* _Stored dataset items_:
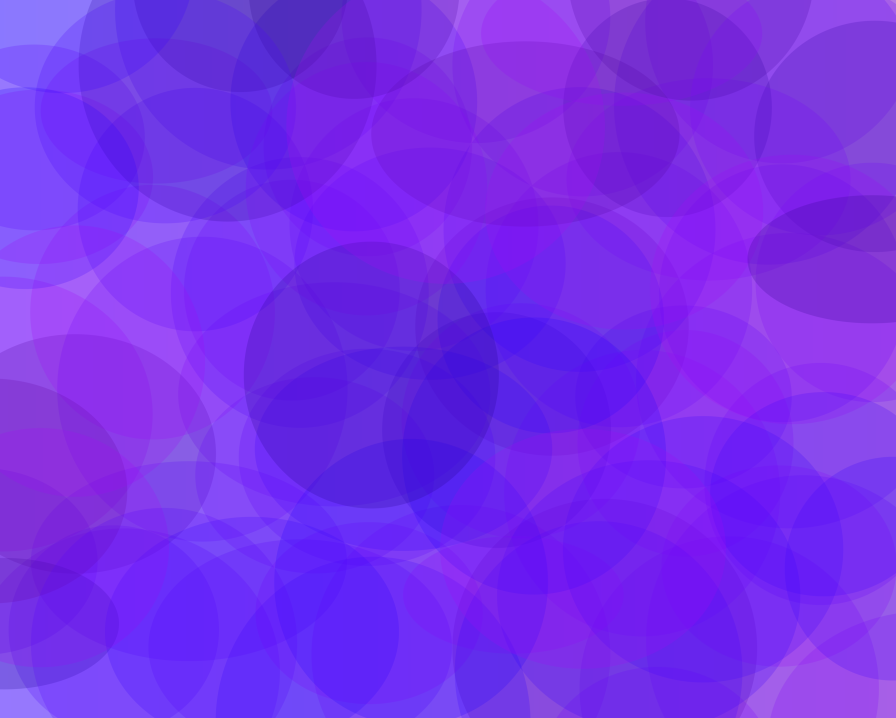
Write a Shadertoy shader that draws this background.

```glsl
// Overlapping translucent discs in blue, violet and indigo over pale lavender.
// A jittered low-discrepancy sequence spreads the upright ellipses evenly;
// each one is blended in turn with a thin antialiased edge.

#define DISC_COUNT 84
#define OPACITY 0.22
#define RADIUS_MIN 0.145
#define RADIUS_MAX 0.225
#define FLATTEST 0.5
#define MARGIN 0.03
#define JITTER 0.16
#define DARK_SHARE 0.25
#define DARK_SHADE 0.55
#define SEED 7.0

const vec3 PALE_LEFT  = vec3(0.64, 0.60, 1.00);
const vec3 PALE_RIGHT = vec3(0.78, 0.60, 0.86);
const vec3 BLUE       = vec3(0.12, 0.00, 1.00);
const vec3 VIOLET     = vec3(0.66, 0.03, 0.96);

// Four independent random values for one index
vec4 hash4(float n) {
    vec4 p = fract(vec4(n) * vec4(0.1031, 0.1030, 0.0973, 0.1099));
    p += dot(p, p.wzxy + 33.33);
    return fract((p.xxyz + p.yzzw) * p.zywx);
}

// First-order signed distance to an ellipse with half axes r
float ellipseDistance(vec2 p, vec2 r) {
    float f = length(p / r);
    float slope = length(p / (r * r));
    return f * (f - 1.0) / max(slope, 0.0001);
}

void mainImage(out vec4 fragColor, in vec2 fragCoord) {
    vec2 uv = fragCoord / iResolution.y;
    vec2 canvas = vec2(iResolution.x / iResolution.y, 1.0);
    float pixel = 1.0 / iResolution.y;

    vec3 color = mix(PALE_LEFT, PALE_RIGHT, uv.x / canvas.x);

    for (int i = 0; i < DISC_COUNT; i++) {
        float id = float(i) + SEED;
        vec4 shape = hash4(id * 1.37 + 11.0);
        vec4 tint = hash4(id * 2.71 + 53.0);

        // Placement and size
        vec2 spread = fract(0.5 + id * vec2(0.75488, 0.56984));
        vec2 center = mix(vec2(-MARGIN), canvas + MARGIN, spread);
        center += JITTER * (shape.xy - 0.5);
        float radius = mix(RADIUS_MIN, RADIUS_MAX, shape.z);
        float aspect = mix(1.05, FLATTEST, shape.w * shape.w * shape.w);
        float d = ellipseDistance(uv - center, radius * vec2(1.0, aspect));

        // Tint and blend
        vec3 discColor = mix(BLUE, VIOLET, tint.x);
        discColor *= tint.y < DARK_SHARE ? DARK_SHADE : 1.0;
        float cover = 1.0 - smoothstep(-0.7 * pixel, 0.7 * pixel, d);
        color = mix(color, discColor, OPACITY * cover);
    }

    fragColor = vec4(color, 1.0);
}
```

* _Instructions to follow_: Without the pictures, copy out each entry exactly as it stands.

* _Response to the exercise_:
Write a Shadertoy shader that draws this background.

```glsl
// Overlapping translucent discs in blue, violet and indigo over pale lavender.
// A jittered low-discrepancy sequence spreads the upright ellipses evenly;
// each one is blended in turn with a thin antialiased edge.

#define DISC_COUNT 84
#define OPACITY 0.22
#define RADIUS_MIN 0.145
#define RADIUS_MAX 0.225
#define FLATTEST 0.5
#define MARGIN 0.03
#define JITTER 0.16
#define DARK_SHARE 0.25
#define DARK_SHADE 0.55
#define SEED 7.0

const vec3 PALE_LEFT  = vec3(0.64, 0.60, 1.00);
const vec3 PALE_RIGHT = vec3(0.78, 0.60, 0.86);
const vec3 BLUE       = vec3(0.12, 0.00, 1.00);
const vec3 VIOLET     = vec3(0.66, 0.03, 0.96);

// Four independent random values for one index
vec4 hash4(float n) {
    vec4 p = fract(vec4(n) * vec4(0.1031, 0.1030, 0.0973, 0.1099));
    p += dot(p, p.wzxy + 33.33);
    return fract((p.xxyz + p.yzzw) * p.zywx);
}

// First-order signed distance to an ellipse with half axes r
float ellipseDistance(vec2 p, vec2 r) {
    float f = length(p / r);
    float slope = length(p / (r * r));
    return f * (f - 1.0) / max(slope, 0.0001);
}

void mainImage(out vec4 fragColor, in vec2 fragCoord) {
    vec2 uv = fragCoord / iResolution.y;
    vec2 canvas = vec2(iResolution.x / iResolution.y, 1.0);
    float pixel = 1.0 / iResolution.y;

    vec3 color = mix(PALE_LEFT, PALE_RIGHT, uv.x / canvas.x);

    for (int i = 0; i < DISC_COUNT; i++) {
        float id = float(i) + SEED;
        vec4 shape = hash4(id * 1.37 + 11.0);
        vec4 tint = hash4(id * 2.71 + 53.0);

        // Placement and size
        vec2 spread = fract(0.5 + id * vec2(0.75488, 0.56984));
        vec2 center = mix(vec2(-MARGIN), canvas + MARGIN, spread);
        center += JITTER * (shape.xy - 0.5);
        float radius = mix(RADIUS_MIN, RADIUS_MAX, shape.z);
        float aspect = mix(1.05, FLATTEST, shape.w * shape.w * shape.w);
        float d = ellipseDistance(uv - center, radius * vec2(1.0, aspect));

        // Tint and blend
        vec3 discColor = mix(BLUE, VIOLET, tint.x);
        discColor *= tint.y < DARK_SHARE ? DARK_SHADE : 1.0;
        float cover = 1.0 - smoothstep(-0.7 * pixel, 0.7 * pixel, d);
        color = mix(color, discColor, OPACITY * cover);
    }

    fragColor = vec4(color, 1.0);
}
```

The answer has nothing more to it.